[Extracted records]
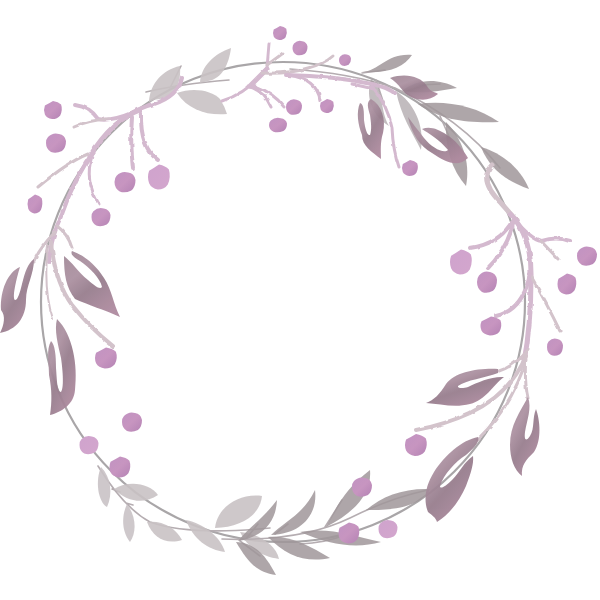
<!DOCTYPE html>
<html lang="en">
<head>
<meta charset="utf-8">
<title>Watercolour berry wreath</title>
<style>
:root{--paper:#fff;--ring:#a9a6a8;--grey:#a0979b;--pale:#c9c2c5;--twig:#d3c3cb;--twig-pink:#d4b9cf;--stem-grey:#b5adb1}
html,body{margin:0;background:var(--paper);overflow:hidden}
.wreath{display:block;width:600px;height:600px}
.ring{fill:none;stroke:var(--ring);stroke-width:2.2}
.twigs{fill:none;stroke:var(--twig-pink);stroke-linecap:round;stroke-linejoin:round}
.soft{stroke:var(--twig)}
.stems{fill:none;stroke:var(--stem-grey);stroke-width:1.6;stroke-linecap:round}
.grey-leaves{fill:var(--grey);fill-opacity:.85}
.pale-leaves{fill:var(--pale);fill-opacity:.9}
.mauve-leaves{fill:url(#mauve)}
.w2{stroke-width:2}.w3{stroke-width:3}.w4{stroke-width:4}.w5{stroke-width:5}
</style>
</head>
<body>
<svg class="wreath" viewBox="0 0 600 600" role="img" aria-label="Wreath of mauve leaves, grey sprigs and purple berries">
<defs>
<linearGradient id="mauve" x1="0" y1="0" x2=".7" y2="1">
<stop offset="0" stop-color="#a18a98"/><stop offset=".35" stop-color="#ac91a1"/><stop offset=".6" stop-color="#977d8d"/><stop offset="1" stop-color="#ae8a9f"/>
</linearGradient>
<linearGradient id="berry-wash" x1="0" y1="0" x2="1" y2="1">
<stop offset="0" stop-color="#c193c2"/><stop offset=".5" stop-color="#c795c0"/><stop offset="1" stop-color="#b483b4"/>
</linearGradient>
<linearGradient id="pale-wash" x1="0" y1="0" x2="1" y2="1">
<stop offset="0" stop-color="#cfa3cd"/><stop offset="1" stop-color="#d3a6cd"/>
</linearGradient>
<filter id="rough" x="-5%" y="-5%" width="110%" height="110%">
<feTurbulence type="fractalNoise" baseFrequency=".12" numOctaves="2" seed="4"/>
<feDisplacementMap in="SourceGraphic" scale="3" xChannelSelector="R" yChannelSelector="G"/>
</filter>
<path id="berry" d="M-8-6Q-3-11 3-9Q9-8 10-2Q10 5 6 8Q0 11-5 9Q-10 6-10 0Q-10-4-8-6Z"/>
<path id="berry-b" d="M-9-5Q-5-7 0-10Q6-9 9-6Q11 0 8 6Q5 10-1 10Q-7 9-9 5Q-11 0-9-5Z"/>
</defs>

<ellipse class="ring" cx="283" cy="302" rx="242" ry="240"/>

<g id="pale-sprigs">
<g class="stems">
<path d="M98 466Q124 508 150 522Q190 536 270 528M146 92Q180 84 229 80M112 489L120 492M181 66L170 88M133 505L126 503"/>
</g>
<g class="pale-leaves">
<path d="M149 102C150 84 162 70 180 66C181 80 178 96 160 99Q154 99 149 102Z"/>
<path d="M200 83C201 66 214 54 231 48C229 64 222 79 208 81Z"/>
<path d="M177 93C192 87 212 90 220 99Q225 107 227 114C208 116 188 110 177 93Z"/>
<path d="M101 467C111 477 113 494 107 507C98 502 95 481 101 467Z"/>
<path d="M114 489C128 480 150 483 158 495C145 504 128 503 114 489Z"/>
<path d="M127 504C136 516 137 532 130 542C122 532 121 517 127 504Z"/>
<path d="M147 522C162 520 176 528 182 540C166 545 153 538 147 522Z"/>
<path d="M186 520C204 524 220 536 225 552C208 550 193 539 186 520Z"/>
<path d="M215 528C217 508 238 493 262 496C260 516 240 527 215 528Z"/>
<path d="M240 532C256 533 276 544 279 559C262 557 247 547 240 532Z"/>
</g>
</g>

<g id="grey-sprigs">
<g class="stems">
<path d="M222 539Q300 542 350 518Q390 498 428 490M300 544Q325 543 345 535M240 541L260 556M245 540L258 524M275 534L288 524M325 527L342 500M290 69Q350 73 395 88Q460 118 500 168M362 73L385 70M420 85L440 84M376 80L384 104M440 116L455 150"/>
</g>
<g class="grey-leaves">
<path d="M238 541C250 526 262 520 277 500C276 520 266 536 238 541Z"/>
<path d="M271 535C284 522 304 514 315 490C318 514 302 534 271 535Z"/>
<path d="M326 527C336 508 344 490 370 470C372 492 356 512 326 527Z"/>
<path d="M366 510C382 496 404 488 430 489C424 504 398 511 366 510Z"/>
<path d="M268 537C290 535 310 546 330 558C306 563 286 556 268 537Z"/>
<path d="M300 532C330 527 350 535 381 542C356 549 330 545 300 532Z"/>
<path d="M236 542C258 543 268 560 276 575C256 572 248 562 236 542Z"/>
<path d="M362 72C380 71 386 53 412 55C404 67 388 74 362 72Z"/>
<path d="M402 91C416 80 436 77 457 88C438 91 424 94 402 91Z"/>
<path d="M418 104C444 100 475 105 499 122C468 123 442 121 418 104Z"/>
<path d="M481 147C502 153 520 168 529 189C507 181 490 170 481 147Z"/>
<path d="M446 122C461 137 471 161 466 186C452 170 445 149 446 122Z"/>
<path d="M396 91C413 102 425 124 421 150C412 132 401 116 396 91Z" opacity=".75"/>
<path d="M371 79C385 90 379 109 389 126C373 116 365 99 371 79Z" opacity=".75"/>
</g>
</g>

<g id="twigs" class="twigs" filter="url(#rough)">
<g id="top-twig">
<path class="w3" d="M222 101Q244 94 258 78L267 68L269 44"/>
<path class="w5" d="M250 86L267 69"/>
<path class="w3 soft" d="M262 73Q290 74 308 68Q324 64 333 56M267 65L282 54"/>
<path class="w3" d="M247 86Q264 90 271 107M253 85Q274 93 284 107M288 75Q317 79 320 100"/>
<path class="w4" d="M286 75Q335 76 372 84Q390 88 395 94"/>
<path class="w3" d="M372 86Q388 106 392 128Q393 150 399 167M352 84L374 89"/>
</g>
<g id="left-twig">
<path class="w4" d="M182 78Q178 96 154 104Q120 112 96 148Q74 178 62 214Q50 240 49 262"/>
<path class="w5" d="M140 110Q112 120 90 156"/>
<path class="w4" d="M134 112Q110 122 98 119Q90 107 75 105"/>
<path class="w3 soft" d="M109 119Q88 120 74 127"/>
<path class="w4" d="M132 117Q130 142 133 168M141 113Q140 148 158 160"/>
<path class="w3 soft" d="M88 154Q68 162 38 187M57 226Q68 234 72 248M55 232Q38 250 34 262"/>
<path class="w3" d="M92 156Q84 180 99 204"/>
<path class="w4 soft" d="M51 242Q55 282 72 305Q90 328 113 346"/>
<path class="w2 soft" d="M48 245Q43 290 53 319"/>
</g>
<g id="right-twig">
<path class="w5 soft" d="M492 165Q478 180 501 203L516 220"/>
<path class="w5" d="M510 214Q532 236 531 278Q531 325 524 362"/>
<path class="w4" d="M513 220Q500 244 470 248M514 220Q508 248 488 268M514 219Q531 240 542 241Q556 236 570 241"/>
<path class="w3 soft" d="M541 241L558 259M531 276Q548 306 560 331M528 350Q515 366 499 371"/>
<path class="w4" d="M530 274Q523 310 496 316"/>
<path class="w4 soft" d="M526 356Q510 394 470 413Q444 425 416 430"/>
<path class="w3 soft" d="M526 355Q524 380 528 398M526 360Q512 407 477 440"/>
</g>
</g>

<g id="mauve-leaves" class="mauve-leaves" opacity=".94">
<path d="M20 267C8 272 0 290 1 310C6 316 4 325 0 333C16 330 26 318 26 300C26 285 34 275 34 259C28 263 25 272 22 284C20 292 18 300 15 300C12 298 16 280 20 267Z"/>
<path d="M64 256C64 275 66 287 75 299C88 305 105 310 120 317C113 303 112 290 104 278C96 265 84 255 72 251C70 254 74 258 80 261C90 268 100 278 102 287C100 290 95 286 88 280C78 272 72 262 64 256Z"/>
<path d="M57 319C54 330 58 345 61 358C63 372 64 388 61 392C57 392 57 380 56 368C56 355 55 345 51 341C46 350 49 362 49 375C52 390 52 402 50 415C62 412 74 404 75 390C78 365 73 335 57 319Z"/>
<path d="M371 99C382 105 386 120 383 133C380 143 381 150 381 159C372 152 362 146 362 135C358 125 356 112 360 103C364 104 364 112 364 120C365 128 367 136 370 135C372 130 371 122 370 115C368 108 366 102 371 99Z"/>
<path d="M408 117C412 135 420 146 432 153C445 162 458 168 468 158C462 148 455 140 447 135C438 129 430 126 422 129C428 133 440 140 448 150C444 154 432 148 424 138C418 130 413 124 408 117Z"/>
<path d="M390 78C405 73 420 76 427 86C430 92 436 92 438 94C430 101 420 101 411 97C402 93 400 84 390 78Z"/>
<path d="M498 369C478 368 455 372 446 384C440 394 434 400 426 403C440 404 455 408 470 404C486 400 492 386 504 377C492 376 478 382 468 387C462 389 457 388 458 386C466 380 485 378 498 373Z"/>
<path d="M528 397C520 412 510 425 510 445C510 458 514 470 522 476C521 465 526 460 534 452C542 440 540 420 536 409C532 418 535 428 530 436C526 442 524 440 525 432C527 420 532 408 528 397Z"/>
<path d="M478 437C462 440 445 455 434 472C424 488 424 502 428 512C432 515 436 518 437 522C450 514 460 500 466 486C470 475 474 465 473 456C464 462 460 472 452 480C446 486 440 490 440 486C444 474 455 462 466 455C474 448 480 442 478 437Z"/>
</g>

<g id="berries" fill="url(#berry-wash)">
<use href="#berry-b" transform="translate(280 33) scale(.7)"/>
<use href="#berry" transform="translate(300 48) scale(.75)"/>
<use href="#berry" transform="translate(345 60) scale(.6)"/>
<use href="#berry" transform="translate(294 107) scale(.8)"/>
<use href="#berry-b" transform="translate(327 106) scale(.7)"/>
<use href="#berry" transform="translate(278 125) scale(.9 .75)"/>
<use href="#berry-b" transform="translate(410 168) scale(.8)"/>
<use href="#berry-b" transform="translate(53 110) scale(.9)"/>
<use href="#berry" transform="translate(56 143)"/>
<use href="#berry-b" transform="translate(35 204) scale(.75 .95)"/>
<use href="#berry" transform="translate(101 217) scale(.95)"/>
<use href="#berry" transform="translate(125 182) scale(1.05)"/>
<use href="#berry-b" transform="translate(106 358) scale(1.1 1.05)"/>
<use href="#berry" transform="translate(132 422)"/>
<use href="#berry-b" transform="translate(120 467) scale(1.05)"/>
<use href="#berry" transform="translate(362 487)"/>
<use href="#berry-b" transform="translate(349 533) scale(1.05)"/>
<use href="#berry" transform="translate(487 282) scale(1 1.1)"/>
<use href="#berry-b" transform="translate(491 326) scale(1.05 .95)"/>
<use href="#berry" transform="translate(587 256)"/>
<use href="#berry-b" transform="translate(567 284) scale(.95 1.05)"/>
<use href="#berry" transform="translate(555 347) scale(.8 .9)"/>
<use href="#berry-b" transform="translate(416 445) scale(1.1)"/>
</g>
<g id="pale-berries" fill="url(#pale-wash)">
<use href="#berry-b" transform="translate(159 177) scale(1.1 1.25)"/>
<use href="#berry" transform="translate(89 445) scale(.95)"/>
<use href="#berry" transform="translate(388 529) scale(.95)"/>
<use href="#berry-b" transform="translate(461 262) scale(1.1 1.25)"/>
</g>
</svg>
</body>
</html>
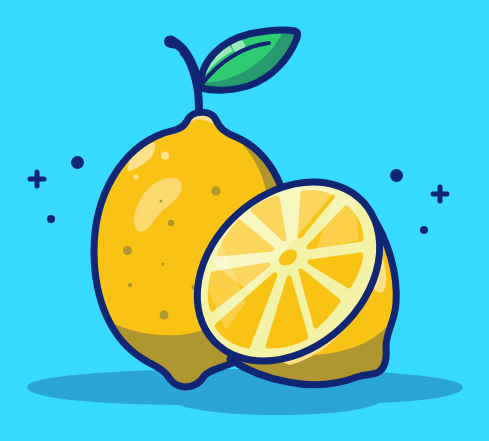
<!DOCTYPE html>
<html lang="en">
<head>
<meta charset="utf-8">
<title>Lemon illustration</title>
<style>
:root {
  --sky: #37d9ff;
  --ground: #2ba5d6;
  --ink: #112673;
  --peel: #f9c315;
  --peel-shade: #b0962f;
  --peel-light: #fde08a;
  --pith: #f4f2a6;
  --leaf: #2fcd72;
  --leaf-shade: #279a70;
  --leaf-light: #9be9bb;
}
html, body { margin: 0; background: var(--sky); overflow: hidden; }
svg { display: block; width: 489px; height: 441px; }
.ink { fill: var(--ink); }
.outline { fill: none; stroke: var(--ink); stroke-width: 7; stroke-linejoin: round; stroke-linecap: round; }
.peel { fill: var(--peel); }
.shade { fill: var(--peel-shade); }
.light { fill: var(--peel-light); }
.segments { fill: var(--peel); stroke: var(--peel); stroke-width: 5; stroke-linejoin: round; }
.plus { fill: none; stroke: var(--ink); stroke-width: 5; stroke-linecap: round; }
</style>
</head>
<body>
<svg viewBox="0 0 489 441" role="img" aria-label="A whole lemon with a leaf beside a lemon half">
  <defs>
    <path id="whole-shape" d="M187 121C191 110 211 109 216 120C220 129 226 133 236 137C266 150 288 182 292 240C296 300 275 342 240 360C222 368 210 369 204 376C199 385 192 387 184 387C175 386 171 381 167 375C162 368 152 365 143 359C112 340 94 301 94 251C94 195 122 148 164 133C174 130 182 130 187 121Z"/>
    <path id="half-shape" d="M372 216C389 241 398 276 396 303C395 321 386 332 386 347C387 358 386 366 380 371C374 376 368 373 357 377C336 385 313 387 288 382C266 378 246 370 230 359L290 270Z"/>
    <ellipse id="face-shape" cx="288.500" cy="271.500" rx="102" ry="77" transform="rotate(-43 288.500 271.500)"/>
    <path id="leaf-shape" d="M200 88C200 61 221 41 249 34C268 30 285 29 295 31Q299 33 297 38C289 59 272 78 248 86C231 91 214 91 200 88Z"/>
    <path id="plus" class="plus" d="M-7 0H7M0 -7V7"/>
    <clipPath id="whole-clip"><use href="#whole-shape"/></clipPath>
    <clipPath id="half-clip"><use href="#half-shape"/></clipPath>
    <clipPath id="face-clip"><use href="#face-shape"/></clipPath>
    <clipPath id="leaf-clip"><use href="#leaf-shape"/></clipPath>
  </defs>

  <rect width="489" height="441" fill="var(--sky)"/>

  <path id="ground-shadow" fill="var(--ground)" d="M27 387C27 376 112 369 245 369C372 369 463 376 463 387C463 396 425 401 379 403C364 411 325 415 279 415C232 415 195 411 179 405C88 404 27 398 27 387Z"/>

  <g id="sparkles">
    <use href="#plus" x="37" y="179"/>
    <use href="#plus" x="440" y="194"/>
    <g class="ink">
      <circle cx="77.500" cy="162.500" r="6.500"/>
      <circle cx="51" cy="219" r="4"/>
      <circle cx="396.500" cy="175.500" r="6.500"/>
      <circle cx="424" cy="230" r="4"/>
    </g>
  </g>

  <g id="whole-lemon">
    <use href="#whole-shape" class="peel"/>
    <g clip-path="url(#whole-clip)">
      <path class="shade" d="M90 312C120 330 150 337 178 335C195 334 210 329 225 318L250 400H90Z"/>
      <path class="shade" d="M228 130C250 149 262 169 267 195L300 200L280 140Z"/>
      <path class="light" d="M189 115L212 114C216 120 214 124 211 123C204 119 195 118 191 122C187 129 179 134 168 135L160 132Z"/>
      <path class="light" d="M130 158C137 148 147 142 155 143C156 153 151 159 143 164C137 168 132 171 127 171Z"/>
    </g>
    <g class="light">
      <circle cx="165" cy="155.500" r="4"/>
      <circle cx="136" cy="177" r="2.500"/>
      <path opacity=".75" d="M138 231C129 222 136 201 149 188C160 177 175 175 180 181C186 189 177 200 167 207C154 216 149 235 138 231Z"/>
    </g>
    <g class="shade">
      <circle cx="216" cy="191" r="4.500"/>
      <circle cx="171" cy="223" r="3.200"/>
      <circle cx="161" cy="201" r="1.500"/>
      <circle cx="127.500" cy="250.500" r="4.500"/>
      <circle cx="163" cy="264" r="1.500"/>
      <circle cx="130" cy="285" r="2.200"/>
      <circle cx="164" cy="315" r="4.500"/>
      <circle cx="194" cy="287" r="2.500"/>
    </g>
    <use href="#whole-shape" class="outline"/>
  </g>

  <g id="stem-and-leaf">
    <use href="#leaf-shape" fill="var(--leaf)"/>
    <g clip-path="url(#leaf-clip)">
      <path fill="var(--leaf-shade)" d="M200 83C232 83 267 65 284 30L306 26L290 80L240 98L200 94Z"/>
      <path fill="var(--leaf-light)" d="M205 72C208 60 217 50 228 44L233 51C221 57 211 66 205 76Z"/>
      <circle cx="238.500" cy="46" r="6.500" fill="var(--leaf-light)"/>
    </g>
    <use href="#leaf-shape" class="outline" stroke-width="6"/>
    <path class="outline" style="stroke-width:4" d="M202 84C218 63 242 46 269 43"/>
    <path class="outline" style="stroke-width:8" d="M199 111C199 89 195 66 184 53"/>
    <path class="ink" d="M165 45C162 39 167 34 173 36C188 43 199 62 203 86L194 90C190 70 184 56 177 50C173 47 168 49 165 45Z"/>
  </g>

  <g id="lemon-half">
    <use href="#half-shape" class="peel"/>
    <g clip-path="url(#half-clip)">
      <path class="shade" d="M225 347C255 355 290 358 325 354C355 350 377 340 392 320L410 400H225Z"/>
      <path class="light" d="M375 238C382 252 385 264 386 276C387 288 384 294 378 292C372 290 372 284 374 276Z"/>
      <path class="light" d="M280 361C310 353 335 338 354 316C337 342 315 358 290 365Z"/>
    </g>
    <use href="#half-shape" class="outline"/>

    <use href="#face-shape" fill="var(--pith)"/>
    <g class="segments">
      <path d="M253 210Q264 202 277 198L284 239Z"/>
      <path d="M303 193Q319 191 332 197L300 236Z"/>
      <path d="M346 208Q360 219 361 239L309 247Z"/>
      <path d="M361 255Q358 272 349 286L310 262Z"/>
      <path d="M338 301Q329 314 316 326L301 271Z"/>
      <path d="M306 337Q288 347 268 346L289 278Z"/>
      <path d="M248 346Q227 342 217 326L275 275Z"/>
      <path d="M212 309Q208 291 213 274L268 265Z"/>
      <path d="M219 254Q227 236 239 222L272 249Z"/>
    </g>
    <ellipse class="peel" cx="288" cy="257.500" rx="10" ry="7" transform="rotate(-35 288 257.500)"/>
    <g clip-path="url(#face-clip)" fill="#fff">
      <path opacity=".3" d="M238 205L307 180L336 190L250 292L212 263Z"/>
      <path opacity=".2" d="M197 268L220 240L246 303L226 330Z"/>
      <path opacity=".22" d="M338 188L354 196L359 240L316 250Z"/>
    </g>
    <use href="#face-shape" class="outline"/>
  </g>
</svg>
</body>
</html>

Exercise details:
Select and copy each line from the data that includes the word "display".

Result:
.wreath{display:block;width:600px;height:600px}
svg { display: block; width: 489px; height: 441px; }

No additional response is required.